§ Your task:
Using the listing below, report all lines holding the word "skin".

*** Records shown ***

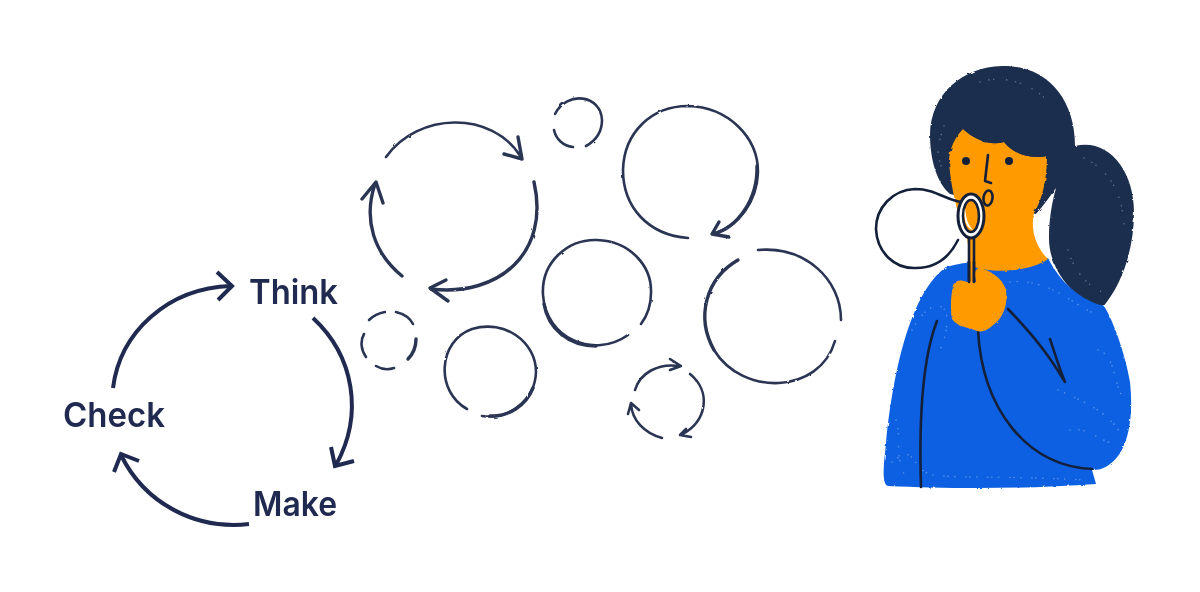
<!DOCTYPE html>
<html lang="en">
<head>
<meta charset="utf-8">
<title>Think, Make, Check</title>
<style>
:root {
  --paper: #ffffff;
  --navy: #20294f;
  --ink: #2b3553;
  --hair: #1c2e4e;
  --skin: #ff9a05;
  --sweater: #0d60e2;
  --line: #14203a;
}
html, body { margin: 0; overflow: hidden; background: var(--paper); }
svg { display: block; width: 1200px; height: 592px; }
.cycle path { fill: none; stroke: var(--navy); stroke-width: 4; }
.cycle text { fill: var(--navy); font: 600 34px Inter, "Open Sans", sans-serif; }
.bubbles { fill: none; stroke: var(--ink); stroke-width: 2.6; stroke-linecap: round; stroke-linejoin: round; }
.bubbles .bold { stroke-width: 3.4; }
.hair { fill: var(--hair); }
.skin { fill: var(--skin); }
.sweater { fill: var(--sweater); }
.detail { fill: none; stroke: var(--line); stroke-width: 2.6; stroke-linecap: round; stroke-linejoin: round; }
.grain { fill: none; stroke: #fff; stroke-linecap: round; }
</style>
</head>
<body>
<svg viewBox="0 0 1200 592" role="img" aria-label="Think, make, check cycle beside a woman blowing bubbles shaped like cycles">
  <defs>
    <filter id="crayon-edge" x="-5%" y="-5%" width="110%" height="110%">
      <feTurbulence type="fractalNoise" baseFrequency="0.25" numOctaves="2" seed="4" result="noise"/>
      <feDisplacementMap in="SourceGraphic" in2="noise" scale="2.5"/>
    </filter>
    <filter id="pencil-edge" x="-5%" y="-5%" width="110%" height="110%">
      <feTurbulence type="fractalNoise" baseFrequency="0.12" numOctaves="2" seed="9" result="noise"/>
      <feDisplacementMap in="SourceGraphic" in2="noise" scale="2"/>
    </filter>
  </defs>

  <g class="cycle">
    <path d="M113 388C120 332 168 288 231 286"/>
    <path d="M217 272L232 286L218 300"/>
    <path d="M313 318C354 356 364 414 336 465"/>
    <path d="M331 447L335 466L354 461"/>
    <path d="M249 524C196 530 145 504 121 455"/>
    <path d="M114 472L121 454L139 461"/>
    <text x="249" y="304" textLength="89" lengthAdjust="spacingAndGlyphs">Think</text>
    <text x="63" y="427" textLength="102" lengthAdjust="spacingAndGlyphs">Check</text>
    <text x="253" y="516" textLength="84" lengthAdjust="spacingAndGlyphs">Make</text>
  </g>

  <g class="bubbles" filter="url(#pencil-edge)">
    <g id="large-cycle">
      <path d="M386 157C418 112 492 110 521 157"/>
      <path class="bold" d="M518 137L522 159L504 154"/>
      <path class="bold" d="M534 182C550 252 500 297 431 289"/>
      <path class="bold" d="M446 280L430 288L448 301"/>
      <path class="bold" d="M402 276C374 253 363 220 375 184"/>
      <path class="bold" d="M362 199L376 182L383 203"/>
    </g>
    <g id="small-top">
      <path d="M555 114C567 90 601 95 602 120C602 132 595 141 586 146"/>
      <path d="M554 130C556 139 563 146 573 147"/>
    </g>
    <g id="arrow-bubble">
      <path d="M688 238C648 235 623 207 623 170C624 132 652 106 688 106C728 107 758 137 758 172C757 202 739 226 713 234"/>
      <path class="bold" d="M757 166C758 200 737 228 713 234M719 222L712 234L729 237"/>
    </g>
    <g id="middle-bubble">
      <path d="M628 335C594 359 546 339 543 295C541 262 568 239 597 240C630 241 652 266 651 293C651 305 647 316 641 324"/>
      <path class="bold" d="M544 304C548 328 568 346 596 346"/>
    </g>
    <g id="right-bubble">
      <path d="M758 250C805 246 841 279 841 320"/>
      <path class="bold" d="M738 260C705 279 696 318 714 350"/>
      <path d="M714 350C742 396 819 395 835 341"/>
    </g>
    <g id="small-left">
      <path d="M369 320C373 316 379 313 385 312M396 312C404 314 410 318 413 324"/>
      <path class="bold" d="M416 339C416 347 413 354 408 359"/>
      <path d="M394 368C388 370 381 369 376 366M366 357C361 350 360 341 364 334"/>
    </g>
    <g id="lower-bubble">
      <path d="M467 409C435 391 438 341 472 329C505 319 536 342 536 372C535 400 510 420 482 416"/>
      <path class="bold" d="M533 388C526 405 509 417 490 416"/>
    </g>
    <g id="small-cycle">
      <path d="M635 390C640 373 658 363 679 366M670 359L681 366L670 370"/>
      <path d="M690 374C711 391 708 421 681 435M686 429L680 435L691 437"/>
      <path d="M662 438C644 433 632 420 631 404M628 414L631 403L639 410"/>
    </g>
  </g>

  <g id="bubble-blower">
    <g filter="url(#crayon-edge)">
      <path class="hair" d="M1002 66C1046 65 1075 98 1075 146C1108 138 1134 170 1134 212C1134 250 1122 284 1103 307C1074 300 1048 270 1049 236C1049 220 1052 202 1056 188C1050 196 1044 205 1036 214L950 194C936 182 930 158 930 134C931 94 962 67 1002 66Z"/>
      <path class="sweater" d="M946 267C975 258 1015 262 1048 258C1060 282 1080 300 1104 306C1112 318 1125 352 1130 382C1134 418 1128 452 1110 464C1104 469 1098 470 1092 470L1096 484C1030 489 950 489 888 486C881 484 884 462 886 444C891 390 906 296 946 267Z"/>
      <path class="skin" d="M963 129C975 140 990 146 1004 142C1014 155 1032 159 1047 156C1047 180 1042 200 1034 213C1030 232 1037 248 1048 259C1030 272 992 274 971 266L967 238C958 218 950 184 949 160C950 148 955 137 963 129Z"/>
    </g>
    <path class="hair" d="M963 129C975 140 990 146 1004 142C1014 155 1032 159 1047 156L1050 130L990 110Z"/>

    <g class="grain" opacity=".32" stroke-width="1.6">
      <path stroke-dasharray="0 7 0 11 0 4" d="M892 462C920 440 906 474 940 476S1000 476 1086 480M1058 390C1090 404 1110 414 1122 436M1010 282C1050 278 1074 306 1096 314M1098 350C1116 356 1112 380 1124 400M912 330C934 290 960 302 940 350"/>
      <path stroke-dasharray="0 9 0 5 0 13" d="M1070 430C1090 426 1104 446 1120 444M896 420C902 440 894 456 906 478M944 126C940 140 934 150 942 168M980 82C1004 74 1034 84 1050 104M1084 158C1108 170 1122 190 1124 226M1068 250C1076 276 1090 286 1102 292"/>
    </g>

    <g id="face">
      <circle cx="966" cy="161" r="4" fill="var(--line)"/>
      <circle cx="1009" cy="161" r="4" fill="var(--line)"/>
      <path class="detail" d="M988 155L985 181L991 183"/>
      <ellipse class="detail" cx="988" cy="198" rx="4.5" ry="7.5" transform="rotate(8 988 198)"/>
    </g>

    <g id="sweater-folds" class="detail">
      <path d="M937 321C921 362 919 424 921 487"/>
      <path d="M978 330C982 408 1026 466 1092 469"/>
      <path d="M1008 309C1028 330 1046 350 1065 382C1060 370 1055 354 1050 339"/>
    </g>

    <g id="wand">
      <path class="detail" d="M968 203C946 202 938 189 915 189C892 190 876 208 876 229C877 252 894 269 916 268C937 268 950 256 958 240"/>
      <path fill="var(--skin)" d="M968 238H974V284H968Z"/>
      <path class="detail" d="M969 238V284M974 238V284"/>
      <ellipse cx="971" cy="216" rx="13" ry="22" fill="var(--paper)" stroke="var(--line)" stroke-width="3"/>
      <ellipse cx="971" cy="216" rx="8" ry="16" fill="var(--skin)" stroke="var(--line)" stroke-width="2.6"/>
      <path fill="var(--paper)" d="M965 208C966 218 968 225 973 230C967 229 963 220 965 208Z"/>
    </g>
    <path id="hand" class="skin" filter="url(#crayon-edge)" d="M953 285C957 279 962 280 967 282L976 282C975 276 973 270 979 268C991 270 1003 279 1006 290C1008 306 1003 318 992 326C986 332 979 333 972 329C964 327 956 325 952 319C950 308 951 296 953 285Z"/>
    <path class="detail" d="M969 262V282M974 262V282"/>
  </g>
</svg>
</body>
</html>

*** End of Records shown ***

§ Response:
  --skin: #ff9a05;
.skin { fill: var(--skin); }
      <path class="skin" d="M963 129C975 140 990 146 1004 142C1014 155 1032 159 1047 156C1047 180 1042 200 1034 213C1030 232 1037 248 1048 259C1030 272 992 274 971 266L967 238C958 218 950 184 949 160C950 148 955 137 963 129Z"/>
      <path fill="var(--skin)" d="M968 238H974V284H968Z"/>
      <ellipse cx="971" cy="216" rx="8" ry="16" fill="var(--skin)" stroke="var(--line)" stroke-width="2.6"/>
    <path id="hand" class="skin" filter="url(#crayon-edge)" d="M953 285C957 279 962 280 967 282L976 282C975 276 973 270 979 268C991 270 1003 279 1006 290C1008 306 1003 318 992 326C986 332 979 333 972 329C964 327 956 325 952 319C950 308 951 296 953 285Z"/>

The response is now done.